Standing between piles of yellow squash, potatoes and peppers, with the chatter of friendly small talk in the background, Adrian Martinez greets each customer the same way:
“Welcome! Is this your first time at the farmers market?”
The I-95 corridor seems a world away. In fact, one almost forgets that the farmers market is in the parking lot of Spotsylvania Regional Medical Center in the bustling Cosner’s Corner area of Massaponax.
Martinez, a University of Mary Washington senior business administration major, is helping oversee the market for the summer.
He is one of more than 30 UMW business students who have internships this summer, ranging from positions in sales to marketing to human resources.
Although his internship is an unpaid opportunity, Martinez is one of the first three students to receive an internship grant, awarded by UMW’s Office of Career Services. “As a result of donations from alumni, parents and friends, we are now pleased to be able to offer the Internship Grant Program every summer,” said Sarah Rogis, associate director of internships. “The program will allow UMW students who are facing the financial burden of participating in an unpaid internship the opportunity to offset those expenses with a grant while still greatly expanding their knowledge, experience, professional contact base and chances of future career success.”
From day one, Martinez hit the ground running at the market, he said, developing a marketing plan and promoting the new mid-week market with local businesses.
“It was taking what I had learned in class and actually creating a real marketing plan,” he said, referencing his marketing class with Carole Ann Creque in the spring of 2012.
Every Wednesday from 3 to 7 p.m., he is at the market – helping the dozens of vendors, taking the counts for the day and assisting Spotsylvania Farmers Market Manager Elizabeth Borst.
“We are extremely lucky he was available and interested,” she said of her intern. “He is extremely responsible. I really can trust him to manage my market.
Martinez’s role is critical, Borst said, since the market at SRMC can see upwards of 800 customers in a four-hour period. Having Martinez on-board allows Borst to focus more of her time on promoting the market’s participation with the Supplemental Nutrition Assistance Program (SNAP), formerly known as food stamps. She explained that up to $10 per week in federal nutrition benefits are matched with bonus tokens at the farmers market, providing an additional incentive for families to buy fresh fruits and vegetables.
“I’d love to have 12 just like him,” she said of Martinez, noting his cheerfulness, willingness to go the extra mile and positive attitude.
Martinez is using his enthusiasm for the internship as a platform to meet with local business owners in hopes more Fredericksburg-area restaurants will incorporate local products.

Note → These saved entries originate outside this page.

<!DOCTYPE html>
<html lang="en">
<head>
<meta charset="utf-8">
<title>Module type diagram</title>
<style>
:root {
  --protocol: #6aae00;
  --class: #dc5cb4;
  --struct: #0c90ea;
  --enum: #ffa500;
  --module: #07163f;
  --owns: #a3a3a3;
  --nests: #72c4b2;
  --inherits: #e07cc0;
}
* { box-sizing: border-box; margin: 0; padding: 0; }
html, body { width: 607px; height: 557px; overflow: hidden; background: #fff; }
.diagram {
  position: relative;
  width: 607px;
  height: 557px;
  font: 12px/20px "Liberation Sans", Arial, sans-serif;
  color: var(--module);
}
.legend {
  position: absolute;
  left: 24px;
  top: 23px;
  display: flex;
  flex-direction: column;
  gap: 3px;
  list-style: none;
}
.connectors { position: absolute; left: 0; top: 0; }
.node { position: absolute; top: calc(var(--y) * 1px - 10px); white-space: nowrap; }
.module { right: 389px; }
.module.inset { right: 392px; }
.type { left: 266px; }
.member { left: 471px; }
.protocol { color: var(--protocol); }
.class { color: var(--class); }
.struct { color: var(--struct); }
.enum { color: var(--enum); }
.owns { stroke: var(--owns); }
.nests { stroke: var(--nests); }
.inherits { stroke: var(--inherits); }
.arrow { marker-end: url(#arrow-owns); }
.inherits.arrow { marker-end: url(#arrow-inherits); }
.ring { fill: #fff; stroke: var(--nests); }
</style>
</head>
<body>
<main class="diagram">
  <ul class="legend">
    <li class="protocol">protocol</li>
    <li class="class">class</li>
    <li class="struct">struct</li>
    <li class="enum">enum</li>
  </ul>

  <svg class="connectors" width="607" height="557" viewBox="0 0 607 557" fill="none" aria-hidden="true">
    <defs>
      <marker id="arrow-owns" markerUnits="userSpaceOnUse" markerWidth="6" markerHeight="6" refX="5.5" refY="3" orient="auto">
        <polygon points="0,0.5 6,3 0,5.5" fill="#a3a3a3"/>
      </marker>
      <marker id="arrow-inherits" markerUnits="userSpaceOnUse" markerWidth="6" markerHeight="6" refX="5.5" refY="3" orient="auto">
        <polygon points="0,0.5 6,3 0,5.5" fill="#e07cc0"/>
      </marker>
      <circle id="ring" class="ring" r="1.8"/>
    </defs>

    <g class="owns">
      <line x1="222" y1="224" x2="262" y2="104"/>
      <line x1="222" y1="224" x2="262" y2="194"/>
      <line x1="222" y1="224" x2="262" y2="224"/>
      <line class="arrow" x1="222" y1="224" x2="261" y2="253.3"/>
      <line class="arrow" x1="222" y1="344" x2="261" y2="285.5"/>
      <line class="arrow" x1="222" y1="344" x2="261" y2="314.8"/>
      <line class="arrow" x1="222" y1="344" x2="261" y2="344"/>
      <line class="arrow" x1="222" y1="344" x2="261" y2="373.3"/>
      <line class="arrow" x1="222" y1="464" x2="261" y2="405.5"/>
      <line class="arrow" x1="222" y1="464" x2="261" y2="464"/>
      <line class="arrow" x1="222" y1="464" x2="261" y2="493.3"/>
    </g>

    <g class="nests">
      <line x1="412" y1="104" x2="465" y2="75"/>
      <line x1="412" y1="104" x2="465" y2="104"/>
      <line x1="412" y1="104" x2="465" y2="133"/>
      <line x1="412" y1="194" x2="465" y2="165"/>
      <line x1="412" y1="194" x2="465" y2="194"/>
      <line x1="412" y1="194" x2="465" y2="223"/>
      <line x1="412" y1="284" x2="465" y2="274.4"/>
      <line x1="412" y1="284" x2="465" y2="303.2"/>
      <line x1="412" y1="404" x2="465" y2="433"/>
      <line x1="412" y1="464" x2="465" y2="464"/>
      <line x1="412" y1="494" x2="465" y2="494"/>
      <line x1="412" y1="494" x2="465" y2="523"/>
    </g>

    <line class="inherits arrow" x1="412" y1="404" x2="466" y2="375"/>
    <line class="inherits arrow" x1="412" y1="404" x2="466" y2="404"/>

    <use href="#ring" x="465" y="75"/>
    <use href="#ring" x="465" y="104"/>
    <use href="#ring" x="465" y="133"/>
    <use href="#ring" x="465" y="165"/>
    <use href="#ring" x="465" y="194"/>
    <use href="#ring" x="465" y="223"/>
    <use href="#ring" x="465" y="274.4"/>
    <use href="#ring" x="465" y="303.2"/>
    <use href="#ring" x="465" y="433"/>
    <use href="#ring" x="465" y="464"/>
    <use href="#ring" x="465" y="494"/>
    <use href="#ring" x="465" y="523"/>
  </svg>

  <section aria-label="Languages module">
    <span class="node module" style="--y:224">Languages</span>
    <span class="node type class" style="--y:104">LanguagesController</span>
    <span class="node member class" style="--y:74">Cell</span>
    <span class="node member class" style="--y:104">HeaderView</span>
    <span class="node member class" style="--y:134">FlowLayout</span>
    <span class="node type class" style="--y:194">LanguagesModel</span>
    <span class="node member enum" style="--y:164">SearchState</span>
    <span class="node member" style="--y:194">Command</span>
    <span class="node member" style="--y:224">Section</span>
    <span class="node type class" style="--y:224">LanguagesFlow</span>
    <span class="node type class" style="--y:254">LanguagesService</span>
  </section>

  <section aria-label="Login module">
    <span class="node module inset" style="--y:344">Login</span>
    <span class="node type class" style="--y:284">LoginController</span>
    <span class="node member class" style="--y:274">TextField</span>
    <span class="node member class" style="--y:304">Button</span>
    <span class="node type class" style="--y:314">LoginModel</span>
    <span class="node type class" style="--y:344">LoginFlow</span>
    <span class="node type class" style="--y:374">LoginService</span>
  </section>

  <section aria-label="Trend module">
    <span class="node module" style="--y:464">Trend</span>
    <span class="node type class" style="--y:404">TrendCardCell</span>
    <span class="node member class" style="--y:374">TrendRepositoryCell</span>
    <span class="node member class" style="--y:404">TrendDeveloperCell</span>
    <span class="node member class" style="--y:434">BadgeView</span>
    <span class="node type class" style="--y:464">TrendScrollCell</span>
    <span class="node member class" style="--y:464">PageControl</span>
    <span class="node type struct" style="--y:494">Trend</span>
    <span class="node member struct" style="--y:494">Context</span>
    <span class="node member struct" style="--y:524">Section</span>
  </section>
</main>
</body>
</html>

With an eye toward a career in food service management or the restaurant industry, the summer internship has been a perfect opportunity.
“What better place than to start locally with farm fresh produce?” he said.